Assigned task –
Each line below with the string "none" should be copied.

Given records –
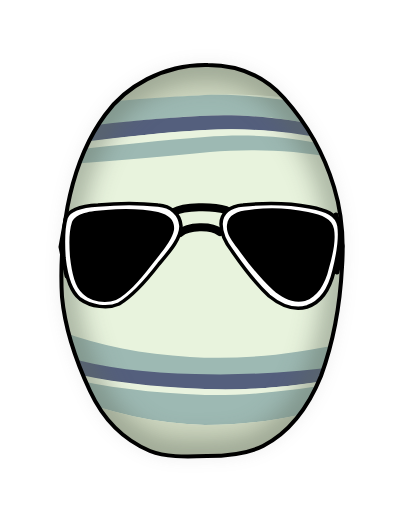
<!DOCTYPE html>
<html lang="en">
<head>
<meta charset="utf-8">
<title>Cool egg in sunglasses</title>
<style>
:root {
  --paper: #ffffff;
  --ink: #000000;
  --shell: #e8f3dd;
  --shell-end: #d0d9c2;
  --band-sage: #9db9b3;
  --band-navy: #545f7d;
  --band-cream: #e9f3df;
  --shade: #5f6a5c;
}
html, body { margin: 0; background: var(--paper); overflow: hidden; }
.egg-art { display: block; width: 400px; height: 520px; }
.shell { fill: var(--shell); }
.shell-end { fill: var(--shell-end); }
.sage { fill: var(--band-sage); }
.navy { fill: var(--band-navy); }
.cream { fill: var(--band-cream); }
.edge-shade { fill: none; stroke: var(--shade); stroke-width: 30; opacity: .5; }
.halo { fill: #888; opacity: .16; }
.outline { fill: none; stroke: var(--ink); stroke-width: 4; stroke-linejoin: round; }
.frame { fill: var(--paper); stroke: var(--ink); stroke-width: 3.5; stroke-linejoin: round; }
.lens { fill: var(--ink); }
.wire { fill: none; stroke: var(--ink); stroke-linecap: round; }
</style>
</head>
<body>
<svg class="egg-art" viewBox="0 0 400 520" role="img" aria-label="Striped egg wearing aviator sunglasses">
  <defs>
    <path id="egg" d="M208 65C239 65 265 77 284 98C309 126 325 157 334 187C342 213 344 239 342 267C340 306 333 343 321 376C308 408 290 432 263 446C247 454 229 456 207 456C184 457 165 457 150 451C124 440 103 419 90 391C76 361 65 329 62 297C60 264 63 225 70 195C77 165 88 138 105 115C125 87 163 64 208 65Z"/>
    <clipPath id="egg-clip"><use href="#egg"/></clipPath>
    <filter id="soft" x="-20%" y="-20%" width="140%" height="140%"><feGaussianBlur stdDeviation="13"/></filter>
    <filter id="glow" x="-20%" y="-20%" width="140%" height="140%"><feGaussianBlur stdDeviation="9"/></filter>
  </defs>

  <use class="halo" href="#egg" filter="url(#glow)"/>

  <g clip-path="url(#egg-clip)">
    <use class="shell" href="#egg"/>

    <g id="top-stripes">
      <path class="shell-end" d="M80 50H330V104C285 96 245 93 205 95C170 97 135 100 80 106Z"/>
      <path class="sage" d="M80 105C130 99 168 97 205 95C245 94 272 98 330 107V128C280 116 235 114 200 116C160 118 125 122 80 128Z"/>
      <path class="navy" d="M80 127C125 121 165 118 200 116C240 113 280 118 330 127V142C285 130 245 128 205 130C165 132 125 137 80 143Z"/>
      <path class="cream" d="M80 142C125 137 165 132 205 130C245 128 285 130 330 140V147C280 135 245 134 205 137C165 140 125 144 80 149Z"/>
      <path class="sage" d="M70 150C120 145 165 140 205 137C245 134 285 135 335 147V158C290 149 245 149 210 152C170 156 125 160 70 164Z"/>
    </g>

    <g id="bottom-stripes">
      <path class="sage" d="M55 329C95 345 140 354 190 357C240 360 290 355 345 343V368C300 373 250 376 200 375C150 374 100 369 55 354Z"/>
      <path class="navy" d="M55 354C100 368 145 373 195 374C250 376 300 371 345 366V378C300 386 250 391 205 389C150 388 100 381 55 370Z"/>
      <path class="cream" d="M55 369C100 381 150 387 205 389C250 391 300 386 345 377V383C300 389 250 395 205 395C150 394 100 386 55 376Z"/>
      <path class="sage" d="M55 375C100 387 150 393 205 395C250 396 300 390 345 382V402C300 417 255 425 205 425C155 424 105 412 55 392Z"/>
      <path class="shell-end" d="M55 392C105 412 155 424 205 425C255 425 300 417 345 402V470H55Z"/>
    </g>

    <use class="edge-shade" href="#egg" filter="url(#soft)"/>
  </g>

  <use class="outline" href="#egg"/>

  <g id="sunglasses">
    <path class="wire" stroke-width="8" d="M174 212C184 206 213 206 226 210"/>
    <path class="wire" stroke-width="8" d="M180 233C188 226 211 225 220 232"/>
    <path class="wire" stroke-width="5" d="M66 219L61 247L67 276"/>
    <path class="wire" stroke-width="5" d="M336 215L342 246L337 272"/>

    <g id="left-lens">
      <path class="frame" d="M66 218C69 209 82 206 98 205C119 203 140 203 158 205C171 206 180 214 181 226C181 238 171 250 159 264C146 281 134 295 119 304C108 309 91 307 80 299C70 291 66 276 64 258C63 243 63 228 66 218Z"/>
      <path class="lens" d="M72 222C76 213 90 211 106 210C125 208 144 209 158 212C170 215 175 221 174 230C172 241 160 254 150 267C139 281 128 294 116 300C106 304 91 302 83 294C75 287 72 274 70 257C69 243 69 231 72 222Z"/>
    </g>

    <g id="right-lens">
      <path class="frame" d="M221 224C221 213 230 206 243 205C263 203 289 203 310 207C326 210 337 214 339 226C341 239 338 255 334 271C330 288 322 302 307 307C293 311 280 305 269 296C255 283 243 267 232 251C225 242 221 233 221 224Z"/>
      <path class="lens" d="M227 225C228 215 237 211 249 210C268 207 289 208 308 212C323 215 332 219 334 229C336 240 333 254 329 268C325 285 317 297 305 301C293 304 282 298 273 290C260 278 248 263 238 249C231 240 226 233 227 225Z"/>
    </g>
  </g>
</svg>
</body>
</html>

Exercise output –
.edge-shade { fill: none; stroke: var(--shade); stroke-width: 30; opacity: .5; }
.outline { fill: none; stroke: var(--ink); stroke-width: 4; stroke-linejoin: round; }
.wire { fill: none; stroke: var(--ink); stroke-linecap: round; }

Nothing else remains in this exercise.